– The EU proposed treating nuclear energy and natural-gas investments as similar to renewables in coming years as part of efforts to reach a carbon-neutral economy but the approach faces criticism from some member state governments, according to the WSJ. The proposal from the European Commission spells out changes to what counts as investment in environmentally sustainable energy. Known as the ‘green taxonomy’, it is being closely watched by investors and industries including power generation, transportation and manufacturing.

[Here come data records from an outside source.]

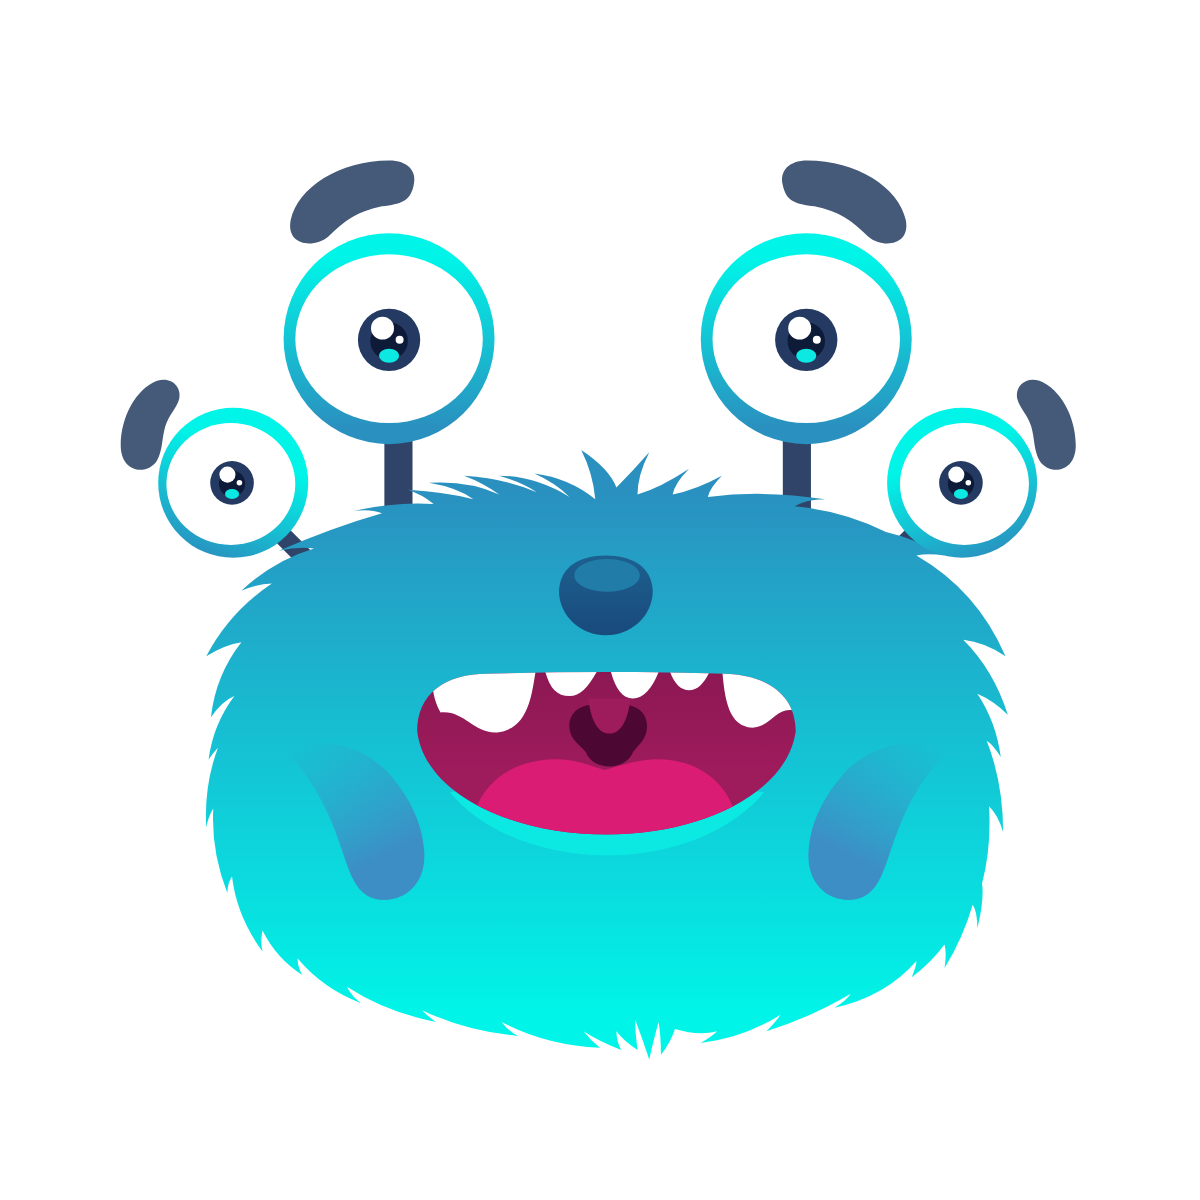
<!DOCTYPE html>
<html lang="en">
<head>
<meta charset="utf-8">
<title>Furry four-eyed monster</title>
<style>
  :root {
    --paper: #ffffff;
    --aqua: #00f4e8;
    --aqua-lip: #0ce9e2;
    --ocean: #2a90bf;
    --slate: #455a78;
    --slate-deep: #2f4468;
    --pupil: #253a62;
    --pupil-core: #0d1a38;
    --nose-top: #1c608f;
    --nose-base: #194a7c;
    --nose-shine: #217ca7;
    --mouth: #9e1b5c;
    --mouth-deep: #8c1853;
    --tongue: #da1c74;
    --throat: #4c0732;
    --cheek: #3d8ec4;
  }
  html, body { margin: 0; width: 1200px; height: 1200px; overflow: hidden; background: var(--paper); }
  .monster { display: block; width: 1200px; height: 1200px; }
  .top-tone { stop-color: var(--ocean); }
  .base-tone { stop-color: var(--aqua); }
  .cheek-tone { stop-color: var(--cheek); }
  .nose-top { stop-color: var(--nose-top); }
  .nose-base { stop-color: var(--nose-base); }
  .mouth-top { stop-color: var(--mouth-deep); }
  .mouth-base { stop-color: var(--mouth); }
  .white { fill: var(--paper); }
  .brow { fill: var(--slate); }
  .stalk { fill: none; stroke: var(--slate-deep); stroke-width: 12; }
  .stalk-small { stroke-width: 8; }
  .pupil { fill: var(--pupil); }
  .pupil-core { fill: var(--pupil-core); }
  .glint { fill: var(--aqua-lip); }
  .lip { fill: var(--aqua-lip); }
  .tongue { fill: var(--tongue); }
  .throat { fill: var(--throat); }
  .nose-shine { fill: var(--nose-shine); }
</style>
</head>
<body>
<svg class="monster" viewBox="0 0 512 512" role="img" aria-label="Smiling blue furry monster with four eyes on stalks">
  <defs>
    <linearGradient id="fur-shade" gradientUnits="userSpaceOnUse" x1="0" y1="208" x2="0" y2="432">
      <stop class="top-tone" offset="0"/>
      <stop class="base-tone" offset="1"/>
    </linearGradient>
    <linearGradient id="eye-shade" x1="0" y1="0" x2="0" y2="1">
      <stop class="base-tone" offset=".12"/>
      <stop class="top-tone" offset=".92"/>
    </linearGradient>
    <linearGradient id="small-eye-shade" x1=".7" y1="0" x2=".3" y2="1">
      <stop class="base-tone" offset=".3"/>
      <stop class="top-tone" offset="1"/>
    </linearGradient>
    <linearGradient id="cheek-shade" gradientUnits="userSpaceOnUse" x1="134" y1="314" x2="166" y2="376">
      <stop class="cheek-tone" offset="0" stop-opacity="0"/>
      <stop class="cheek-tone" offset=".85"/>
    </linearGradient>
    <linearGradient id="nose-shade" x1="0" y1="0" x2="0" y2="1">
      <stop class="nose-top" offset="0"/>
      <stop class="nose-base" offset="1"/>
    </linearGradient>
    <linearGradient id="mouth-shade" x1="0" y1="0" x2="0" y2="1">
      <stop class="mouth-top" offset="0"/>
      <stop class="mouth-base" offset=".6"/>
    </linearGradient>
    <path id="mouth-shape" d="M178 312C178 296 190 287.500 208 287.500C242 286.500 276 286.500 309 287.500C328 288 339.500 297 339.500 312C336 338 300 356 259 356C217 356 181 338 178 312Z"/>
    <clipPath id="mouth-clip"><use href="#mouth-shape"/></clipPath>

    <g id="pupil">
      <circle class="pupil" cx="166" cy="145" r="13.300"/>
      <circle class="pupil-core" cx="166" cy="145.500" r="8"/>
      <ellipse class="glint" cx="166" cy="151.800" rx="4.300" ry="3"/>
      <circle class="white" cx="163.200" cy="140" r="4.900"/>
      <circle class="white" cx="170.500" cy="145" r="1.700"/>
    </g>
    <g id="large-eye">
      <ellipse cx="166" cy="144.500" rx="45" ry="45" fill="url(#eye-shade)"/>
      <ellipse class="white" cx="166" cy="144.500" rx="40" ry="36"/>
      <use href="#pupil"/>
    </g>
    <g id="small-eye-ball">
      <circle cx="99.500" cy="206" r="32" fill="url(#small-eye-shade)"/>
      <ellipse class="white" cx="98.500" cy="206.500" rx="27.500" ry="26"/>
    </g>
    <use id="small-pupil" href="#pupil" transform="translate(-17.200 104.500) scale(.7)"/>

    <g id="brow-pair">
      <path class="brow" d="M124 94C127 80 145 68.500 166 68.500C174 68.500 178 73 176.500 79C175 86 171 87 163 88C153 90 147 94 140 101C134 106 122 105 124 94Z"/>
      <path class="brow" d="M51.500 190C51.500 178 58 166 67 162.500C73 160.500 77.500 165 76.500 170C75.500 174 72 177 70.500 182C69 187 69.500 192 67 196.500C63 203 51.500 202 51.500 190Z"/>
    </g>
    <path id="cheek" d="M122 321C133 313 153 317 165 329C174 339 180 350 181 363C182 376 174 384 164 384C153 384 150 375 146 363C141 348 135 334 122 321Z"/>
  </defs>

  <g id="stalks">
    <path class="stalk" d="M170 184V224M340 184V224"/>
    <path class="stalk stalk-small" d="M121 229L134 242M389 229L376 242"/>
  </g>

  <path id="fur" fill="url(#fur-shade)" d="M254 213
    Q253 202 248 192 Q260 200 263 208
    Q270 201 277 193 Q272 203 272 211
    Q282 208 294 200 Q288 206 287 211
    Q297 209 308 203 Q303 208 302 212
    Q326 209 352 213 Q344 213 339 216
    Q360 218 378 227
    Q391 230 403 237 Q396 236 391 237
    Q417 252 429 280 Q420 274 411 273
    Q424 286 430 305 Q424 299 417 296
    Q425 308 427 323 Q424 318 421 316
    Q428 334 428 355 Q426 348 422 344
    Q423 362 419 377 Q420 384 417 396 Q417 389 415 386
    Q411 400 403 413 Q404 407 403 403
    Q397 411 389 417 Q391 412 391 410
    Q378 425 356 430 Q361 427 363 424
    Q346 434 327 440 Q331 436 333 433
    Q317 443 299 445 Q304 442 306 440
    Q298 442 288 439 Q286 445 282 450 Q282 442 281 436
    Q279 443 277 452 Q274 443 271 435
    Q271 441 272 448 Q266 444 263 440
    Q263 444 265 448 Q255 444 249 440
    Q252 444 256 447 Q233 446 214 436 Q217 440 221 442
    Q199 440 180 431 Q183 434 186 436
    Q165 432 148 421 Q150 425 154 428
    Q138 422 127 409 Q127 413 129 416
    Q118 409 112 397 Q111 402 112 406
    Q101 391 99 374 Q97 377 97 381
    Q90 363 91 345 Q89 348 88 353
    Q87 335 93 319 Q91 321 89 324
    Q91 309 100 297 Q95 299 90 306
    Q92 288 103 274 Q96 275 88 280
    Q98 261 116 249 Q110 249 103 252
    Q117 239 134 234 Q127 233 119 235
    Q142 225 163 219 Q158 217 151 218
    Q168 214 185 215 Q180 211 174 209
    Q190 210 202 213 Q195 208 183 206
    Q200 205 213 211 Q206 206 198 203
    Q215 204 229 210 Q223 206 213 203
    Q228 203 243 212 Q237 206 228 202
    Q243 204 254 213Z"/>

  <g id="eyes">
    <use href="#large-eye"/>
    <use href="#large-eye" x="178"/>
    <use href="#small-eye-ball"/>
    <use href="#small-pupil"/>
    <use href="#small-eye-ball" transform="translate(510 0) scale(-1 1)"/>
    <use href="#small-pupil" x="311"/>
  </g>

  <g id="brows">
    <use href="#brow-pair"/>
    <use href="#brow-pair" transform="translate(510.500 0) scale(-1 1)"/>
  </g>

  <g id="cheeks" fill="url(#cheek-shade)">
    <use href="#cheek"/>
    <use href="#cheek" transform="translate(526 0) scale(-1 1)"/>
  </g>

  <g id="nose">
    <path fill="url(#nose-shade)" d="M238.500 252C239 242 247 237 258.500 237C270 237 278 242 278.500 252C278.500 263 269 271 258.500 271C248 271 238.500 263 238.500 252Z"/>
    <ellipse class="nose-shine" cx="259" cy="245.500" rx="14" ry="7"/>
  </g>

  <g id="smile">
    <path class="lip" d="M192 338C205 354 230 365 259 365C288 365 313 354 326 338L300 335H215Z"/>
    <use href="#mouth-shape" fill="url(#mouth-shade)"/>
    <g clip-path="url(#mouth-clip)">
      <path class="tongue" d="M203 345C209 330 224 323 240 324C248 324.500 252 327 258 328.500C264 327 270 324.500 278 324C294 323 308 331 313 345L300 362H215Z"/>
      <path class="throat" d="M243 311C242 302 252 298 259.500 303C267 298 277 302 276 311C275.500 316 272 318 270 321C267 329 253 329 250 321C248 318 243.500 316 243 311Z"/>
      <path class="mouth-top" fill="#9e1b5c" d="M251 298C252 307 255 313 260 313C265 313 268 307 269 298Z"/>
      <g class="white">
        <path d="M186 284H229C227 293 227 311 212 312.500C202 313 198 303 188 304C185 299 183 290 186 284Z"/>
        <path d="M232 284H256C252 292 248 297 243 297C237 297 234 293 232 284Z"/>
        <path d="M260 284H282C279 293 275 298 270 298C265 298 262 293 260 284Z"/>
        <path d="M285 284H304C301 291 298 294.500 294 294.500C290 294.500 287 291 285 284Z"/>
        <path d="M308 284H338V303C331 302 329 310 321 310.500C310 310 309 296 308 284Z"/>
      </g>
    </g>
  </g>
</svg>
</body>
</html>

– Financial News (paywall) reported that top Wall Street banks took their biggest ever share of the deal-making fee pool from European rivals in 2021 as revenues ‘swelled to a record $128 bn’ last year. ‘US investment banks stretched their lead over European competitors in a year when [M&A] and equity capital markets activity spurred the hottest ever streak for deal-makers,’ it said.
– The WSJ reported that since the Omicron variant has emerged, Wall Street banks have hit the brakes on bringing workers back to the office. The banks hope the pause is short-lived but, even after Omicron subsides, they could find themselves facing a more deep-seated problem. Many of their employees have grown used to more flexible working arrangements and aren’t willing to go back into the office full time. How their return-to-work experiment plays out could set the stage for other white-collar industries.

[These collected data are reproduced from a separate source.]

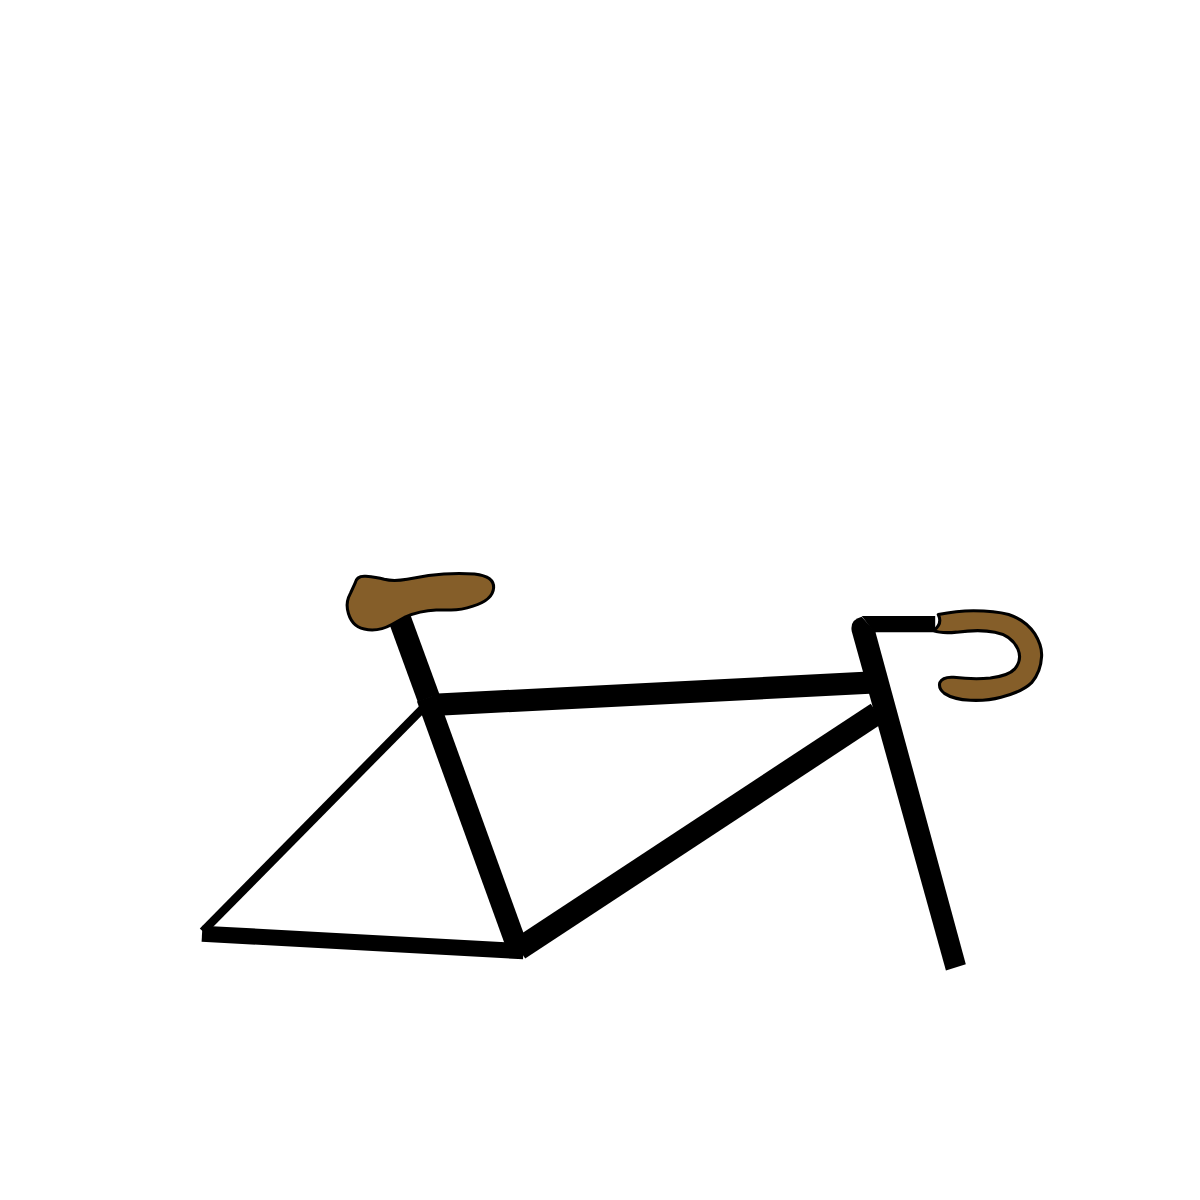
<!DOCTYPE html>
<html lang="en">
<head>
<meta charset="utf-8">
<title>Road Bicycle Frame</title>
<style>
  :root {
    --paper: #ffffff;
    --frame: #000000;
    --leather: #855e29;
  }
  html, body {
    margin: 0;
    padding: 0;
    width: 1200px;
    height: 1200px;
    overflow: hidden;
    background: var(--paper);
  }
  .artboard {
    display: block;
    width: 1200px;
    height: 1200px;
  }
  .tube { stroke: var(--frame); stroke-linecap: butt; fill: none; }
  .leather { fill: var(--leather); stroke: var(--frame); stroke-width: 4; stroke-linejoin: round; }
  .solid { fill: var(--frame); }
</style>
</head>
<body>
<svg class="artboard" viewBox="0 0 1568 1568" xmlns="http://www.w3.org/2000/svg" role="img" aria-label="Bicycle frame with saddle and drop handlebar">
  <g id="rear-triangle">
    <line class="tube" x1="552" y1="926" x2="265" y2="1217" stroke-width="11"/>
    <line class="tube" x1="264" y1="1220" x2="684" y2="1243" stroke-width="21"/>
  </g>

  <g id="main-frame">
    <line id="seat-post" class="tube" x1="522" y1="808" x2="560" y2="912" stroke-width="30"/>
    <line id="seat-tube" class="tube" x1="558" y1="912" x2="676" y2="1238" stroke-width="28"/>
    <line id="top-tube" class="tube" x1="566" y1="921" x2="1136" y2="892" stroke-width="29"/>
    <line id="down-tube" class="tube" x1="678" y1="1240" x2="1146" y2="932" stroke-width="30"/>
    <path id="head-tube-and-fork" class="solid" d="M1113 825 Q1110 810 1126 806 L1144 826 L1262 1260 L1236 1268 Z"/>
    <path id="stem" class="solid" d="M1126 805 L1222 805 L1222 826 L1142 826 Z"/>
  </g>

  <path id="saddle" class="leather" d="M464 762 Q466 752 478 753 Q492 754 502 757 Q514 760 532 757 L560 752 Q590 748 620 750 Q646 753 645 768 Q644 784 618 792 Q600 798 585 797 L570 797 Q548 798 530 806 L512 816 Q494 826 476 822 Q458 818 454 796 Q452 786 458 775 Z"/>

  <path id="drop-handlebar" class="leather" d="M1226 803 Q1250 798 1272 798 Q1300 798 1318 803 Q1340 810 1352 828 Q1362 844 1361 858 Q1360 878 1348 892 Q1336 904 1308 911 Q1290 916 1268 915 Q1246 914 1234 906 Q1226 900 1228 892 Q1232 884 1246 885 Q1272 888 1294 886 Q1318 883 1326 874 Q1336 862 1330 848 Q1322 830 1300 826 Q1280 822 1250 826 Q1230 828 1220 824 Q1232 815 1226 803 Z"/>
</svg>
</body>
</html>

– Elsewhere, CNN reported that New York City Mayor Eric Adams is not pleased with the shift back to remote work by Wall Street banks and other major employers. ‘We have to open up,’ he said. ‘I need my city to open. And we have to be safe, we have to double down on vaccinations and booster shots. We have to double down on testing. But we have to reshape our thinking on how we live with Covid.’ Adams is concerned that empty offices will hurt the broader ecosystem of businesses that rely on office workers and business travelers, including dry cleaners, restaurants and hotels.
– The Philippine Stock Exchange canceled trading on Tuesday because of a technical glitch at the start of the session, reported Nikkei Asia. The stock exchange operator said 43 of 125 brokerage firms registered with it could not connect to the bourse’s trading engine and the news agency said that under the bourse operator’s rules, it can halt trading if a third of brokerage firms cannot access the system. The trading halt came after the Philippines’ broader index fell 1.4 percent on Monday, marking the bourse’s worst opening since 2016, ‘weighed down by rising Covid-19 infections that have prompted the government to tighten curbs’.
– In Japan, the FT reported that Toshiba’s plan to break itself into three companies ‘faces early derailment’ after one of its largest investors demanded an extraordinary meeting to vote on the split and ‘revive talks with potential buyers to take the whole conglomerate private’. The request for the EGM came from Singapore-based fund 3D Investment Partners, which, with a 7.6 percent stake, is Toshiba’s second-biggest investor. The move sets the Japanese conglomerate ‘on course for another potentially bruising clash with activist shareholders,’ said the paper.